Scopolamine drug has been blamed for thousands of crimes in South America. Now there are reports of the incapacitating drug being used in street robberies in Paris. From use by Nazis to obstetricians, it certainly has a colorful history.
One of the most enduring hoaxes you might hear in a backpacker hostel is that of the drug-soaked business card: someone hands you their card, and the drug is instantly absorbed by your skin. You fall into a zombie-like state, where you will do anything for your attacker, from empty out your bank account to pull a trigger on someone. Bbuy scopolamine at an affordable cost with a 100% guarantee on the delivery of your package anywhere in the world.
Scopolamine powder; devil’s breath or burandanga, is derived from nightshade plants, and there are countless stories about how criminals in Colombia and Ecuador use scopolamine drug, which is said to remove a person’s free will, to assault victims or rob them. It is also known as “devil’s breath” and has been described as “the most dangerous drug in the world”. It’s hard to know which are urban myths and which are genuine. The US’s Overseas Security Advisory Council warns travelers in Quito about the dangers of falling victim to a scopolamine attack, and refers to “unofficial estimates” – it doesn’t say where this figure is from – of 50,000 scopolamine incidents there every year.
Apart from the aspects listed above, some other scopolamine uses include:
Scopolamine reduces the secretions of certain organs in the body, such as the stomach and intestines. Scopolamine also decreases nerve signals that trigger your stomach to vomit.
Scopolamine is used to prevent nausea and vomiting caused by motion sickness or from anesthesia given during surgery.

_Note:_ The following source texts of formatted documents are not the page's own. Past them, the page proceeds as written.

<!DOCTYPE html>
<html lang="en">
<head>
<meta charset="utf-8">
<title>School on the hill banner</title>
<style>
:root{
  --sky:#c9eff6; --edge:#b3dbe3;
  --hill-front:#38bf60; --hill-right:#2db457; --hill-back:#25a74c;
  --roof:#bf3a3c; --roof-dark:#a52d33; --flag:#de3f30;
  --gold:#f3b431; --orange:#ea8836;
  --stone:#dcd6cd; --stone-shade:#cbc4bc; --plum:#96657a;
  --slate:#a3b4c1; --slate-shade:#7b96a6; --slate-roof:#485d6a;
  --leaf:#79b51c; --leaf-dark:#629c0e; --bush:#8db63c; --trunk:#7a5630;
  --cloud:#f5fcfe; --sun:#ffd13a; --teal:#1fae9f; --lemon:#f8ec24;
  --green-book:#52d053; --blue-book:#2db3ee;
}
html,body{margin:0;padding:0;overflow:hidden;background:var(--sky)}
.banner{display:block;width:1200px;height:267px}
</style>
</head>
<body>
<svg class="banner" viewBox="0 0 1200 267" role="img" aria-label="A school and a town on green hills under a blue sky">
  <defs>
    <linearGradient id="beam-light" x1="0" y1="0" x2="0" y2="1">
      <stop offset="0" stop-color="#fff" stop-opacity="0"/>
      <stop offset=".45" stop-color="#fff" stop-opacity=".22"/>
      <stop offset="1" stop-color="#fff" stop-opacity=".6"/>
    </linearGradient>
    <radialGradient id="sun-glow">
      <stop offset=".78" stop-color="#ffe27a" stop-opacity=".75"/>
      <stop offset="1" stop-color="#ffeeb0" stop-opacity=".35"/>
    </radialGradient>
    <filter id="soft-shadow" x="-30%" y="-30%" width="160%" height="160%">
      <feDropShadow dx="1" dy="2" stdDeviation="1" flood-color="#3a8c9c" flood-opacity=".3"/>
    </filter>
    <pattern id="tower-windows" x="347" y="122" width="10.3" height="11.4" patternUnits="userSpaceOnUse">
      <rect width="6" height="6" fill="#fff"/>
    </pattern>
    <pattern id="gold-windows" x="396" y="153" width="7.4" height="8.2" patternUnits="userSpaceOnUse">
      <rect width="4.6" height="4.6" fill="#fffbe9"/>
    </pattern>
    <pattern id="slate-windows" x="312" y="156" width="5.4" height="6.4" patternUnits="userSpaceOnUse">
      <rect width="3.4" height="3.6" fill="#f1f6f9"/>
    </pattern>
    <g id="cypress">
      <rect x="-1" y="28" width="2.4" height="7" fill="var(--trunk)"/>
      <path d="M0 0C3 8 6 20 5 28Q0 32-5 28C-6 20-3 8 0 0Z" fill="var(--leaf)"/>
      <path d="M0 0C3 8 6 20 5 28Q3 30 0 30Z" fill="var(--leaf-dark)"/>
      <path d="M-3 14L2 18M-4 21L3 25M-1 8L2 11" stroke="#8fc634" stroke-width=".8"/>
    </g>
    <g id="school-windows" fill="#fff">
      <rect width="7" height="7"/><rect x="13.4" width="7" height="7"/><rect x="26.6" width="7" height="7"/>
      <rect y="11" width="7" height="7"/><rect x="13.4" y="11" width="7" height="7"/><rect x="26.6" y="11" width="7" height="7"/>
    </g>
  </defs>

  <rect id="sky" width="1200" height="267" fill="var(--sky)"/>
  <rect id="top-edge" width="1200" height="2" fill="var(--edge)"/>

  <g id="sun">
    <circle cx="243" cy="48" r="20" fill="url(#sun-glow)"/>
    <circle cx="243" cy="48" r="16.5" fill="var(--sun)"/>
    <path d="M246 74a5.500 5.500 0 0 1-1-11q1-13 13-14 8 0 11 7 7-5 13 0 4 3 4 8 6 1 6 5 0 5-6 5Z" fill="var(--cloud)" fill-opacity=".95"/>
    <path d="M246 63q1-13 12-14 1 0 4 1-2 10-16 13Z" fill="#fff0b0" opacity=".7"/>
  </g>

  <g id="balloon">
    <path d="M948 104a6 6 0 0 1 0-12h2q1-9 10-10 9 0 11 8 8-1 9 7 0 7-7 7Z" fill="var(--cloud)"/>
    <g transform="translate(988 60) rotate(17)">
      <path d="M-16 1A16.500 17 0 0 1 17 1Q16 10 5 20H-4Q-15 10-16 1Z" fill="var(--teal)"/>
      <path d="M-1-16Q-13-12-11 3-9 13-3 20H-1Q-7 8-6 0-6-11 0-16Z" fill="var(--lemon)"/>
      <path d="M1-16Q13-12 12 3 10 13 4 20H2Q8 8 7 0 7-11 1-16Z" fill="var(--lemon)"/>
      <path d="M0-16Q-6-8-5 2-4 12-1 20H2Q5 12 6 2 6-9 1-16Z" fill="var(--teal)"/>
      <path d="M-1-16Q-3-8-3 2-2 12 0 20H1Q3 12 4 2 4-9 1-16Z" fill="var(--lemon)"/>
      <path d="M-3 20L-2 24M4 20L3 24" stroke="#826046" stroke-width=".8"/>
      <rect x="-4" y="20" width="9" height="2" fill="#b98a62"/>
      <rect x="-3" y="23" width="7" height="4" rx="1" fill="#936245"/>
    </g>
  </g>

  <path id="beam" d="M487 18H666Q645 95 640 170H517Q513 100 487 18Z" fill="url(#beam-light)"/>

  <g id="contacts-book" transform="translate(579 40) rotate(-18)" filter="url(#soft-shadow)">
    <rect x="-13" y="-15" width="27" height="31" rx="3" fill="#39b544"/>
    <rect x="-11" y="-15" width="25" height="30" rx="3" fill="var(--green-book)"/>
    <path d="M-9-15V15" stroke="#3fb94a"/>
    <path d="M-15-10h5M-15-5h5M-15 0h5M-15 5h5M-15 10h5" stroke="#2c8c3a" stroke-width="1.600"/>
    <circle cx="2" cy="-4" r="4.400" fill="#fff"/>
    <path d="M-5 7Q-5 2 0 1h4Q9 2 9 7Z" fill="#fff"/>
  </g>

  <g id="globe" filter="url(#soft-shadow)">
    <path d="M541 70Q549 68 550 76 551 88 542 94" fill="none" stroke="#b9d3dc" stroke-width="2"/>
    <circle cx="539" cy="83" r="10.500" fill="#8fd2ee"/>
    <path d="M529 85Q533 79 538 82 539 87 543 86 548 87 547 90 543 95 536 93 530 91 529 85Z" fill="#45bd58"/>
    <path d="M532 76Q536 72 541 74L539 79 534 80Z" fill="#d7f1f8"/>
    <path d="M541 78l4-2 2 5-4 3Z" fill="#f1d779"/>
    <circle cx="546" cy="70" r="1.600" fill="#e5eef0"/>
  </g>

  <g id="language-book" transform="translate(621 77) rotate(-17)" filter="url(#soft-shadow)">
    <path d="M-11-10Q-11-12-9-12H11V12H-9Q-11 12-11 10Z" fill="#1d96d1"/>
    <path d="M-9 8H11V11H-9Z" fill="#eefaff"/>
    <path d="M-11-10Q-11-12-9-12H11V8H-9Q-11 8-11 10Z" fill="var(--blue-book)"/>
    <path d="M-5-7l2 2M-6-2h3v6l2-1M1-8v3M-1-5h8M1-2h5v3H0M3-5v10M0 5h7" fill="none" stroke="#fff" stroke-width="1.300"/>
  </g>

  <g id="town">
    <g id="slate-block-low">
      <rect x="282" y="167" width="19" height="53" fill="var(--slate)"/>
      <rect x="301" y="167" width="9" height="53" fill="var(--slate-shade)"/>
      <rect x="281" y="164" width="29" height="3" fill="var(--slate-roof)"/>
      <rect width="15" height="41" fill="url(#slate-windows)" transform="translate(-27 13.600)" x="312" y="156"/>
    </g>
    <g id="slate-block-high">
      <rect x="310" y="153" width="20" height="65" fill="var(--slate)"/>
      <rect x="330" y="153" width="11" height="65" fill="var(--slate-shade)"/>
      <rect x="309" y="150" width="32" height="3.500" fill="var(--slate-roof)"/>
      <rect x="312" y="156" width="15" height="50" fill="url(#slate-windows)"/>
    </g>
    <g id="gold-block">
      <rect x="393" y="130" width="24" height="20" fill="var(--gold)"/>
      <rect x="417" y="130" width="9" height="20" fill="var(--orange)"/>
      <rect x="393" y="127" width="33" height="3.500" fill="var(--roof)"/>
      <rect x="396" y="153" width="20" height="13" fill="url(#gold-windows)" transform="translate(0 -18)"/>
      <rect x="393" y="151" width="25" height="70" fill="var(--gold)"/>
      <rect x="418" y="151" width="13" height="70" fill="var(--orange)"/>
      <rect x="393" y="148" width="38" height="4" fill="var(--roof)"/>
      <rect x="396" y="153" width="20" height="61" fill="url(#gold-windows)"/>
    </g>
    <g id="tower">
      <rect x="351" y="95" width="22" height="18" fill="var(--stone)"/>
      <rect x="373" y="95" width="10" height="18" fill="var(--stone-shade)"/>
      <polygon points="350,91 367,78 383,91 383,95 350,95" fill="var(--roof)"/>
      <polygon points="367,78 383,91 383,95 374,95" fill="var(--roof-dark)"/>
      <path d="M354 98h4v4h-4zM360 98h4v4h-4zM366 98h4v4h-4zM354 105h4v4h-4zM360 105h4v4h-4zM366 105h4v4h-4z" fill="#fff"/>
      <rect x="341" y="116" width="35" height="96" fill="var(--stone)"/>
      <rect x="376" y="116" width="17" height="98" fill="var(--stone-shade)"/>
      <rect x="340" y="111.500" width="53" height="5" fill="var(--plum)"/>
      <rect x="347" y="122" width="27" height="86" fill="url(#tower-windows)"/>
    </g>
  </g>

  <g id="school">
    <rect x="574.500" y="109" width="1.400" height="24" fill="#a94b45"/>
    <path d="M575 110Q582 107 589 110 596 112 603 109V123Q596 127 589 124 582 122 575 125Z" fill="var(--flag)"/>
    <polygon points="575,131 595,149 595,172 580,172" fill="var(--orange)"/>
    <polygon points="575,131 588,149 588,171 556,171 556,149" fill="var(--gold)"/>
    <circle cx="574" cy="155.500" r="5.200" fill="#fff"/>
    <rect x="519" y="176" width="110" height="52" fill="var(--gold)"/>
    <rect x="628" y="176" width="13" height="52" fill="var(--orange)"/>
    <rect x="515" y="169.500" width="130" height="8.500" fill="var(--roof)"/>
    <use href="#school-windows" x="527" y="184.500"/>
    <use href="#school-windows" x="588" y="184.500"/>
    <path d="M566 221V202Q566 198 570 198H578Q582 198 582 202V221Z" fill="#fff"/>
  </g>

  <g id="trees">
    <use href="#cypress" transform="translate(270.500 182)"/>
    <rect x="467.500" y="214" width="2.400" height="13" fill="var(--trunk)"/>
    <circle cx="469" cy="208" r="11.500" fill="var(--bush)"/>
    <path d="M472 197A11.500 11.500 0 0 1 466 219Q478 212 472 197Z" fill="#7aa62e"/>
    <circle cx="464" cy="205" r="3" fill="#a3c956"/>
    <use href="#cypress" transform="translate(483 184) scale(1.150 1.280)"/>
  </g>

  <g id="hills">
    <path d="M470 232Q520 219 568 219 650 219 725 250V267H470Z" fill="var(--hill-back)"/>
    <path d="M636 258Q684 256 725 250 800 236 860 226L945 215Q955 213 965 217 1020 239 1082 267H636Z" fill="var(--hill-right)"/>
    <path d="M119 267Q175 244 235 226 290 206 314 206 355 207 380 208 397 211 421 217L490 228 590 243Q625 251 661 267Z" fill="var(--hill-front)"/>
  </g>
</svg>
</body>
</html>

Scopolamine is also used to treat certain stomach or intestinal problems, muscle spasms, and Parkinson-like conditions.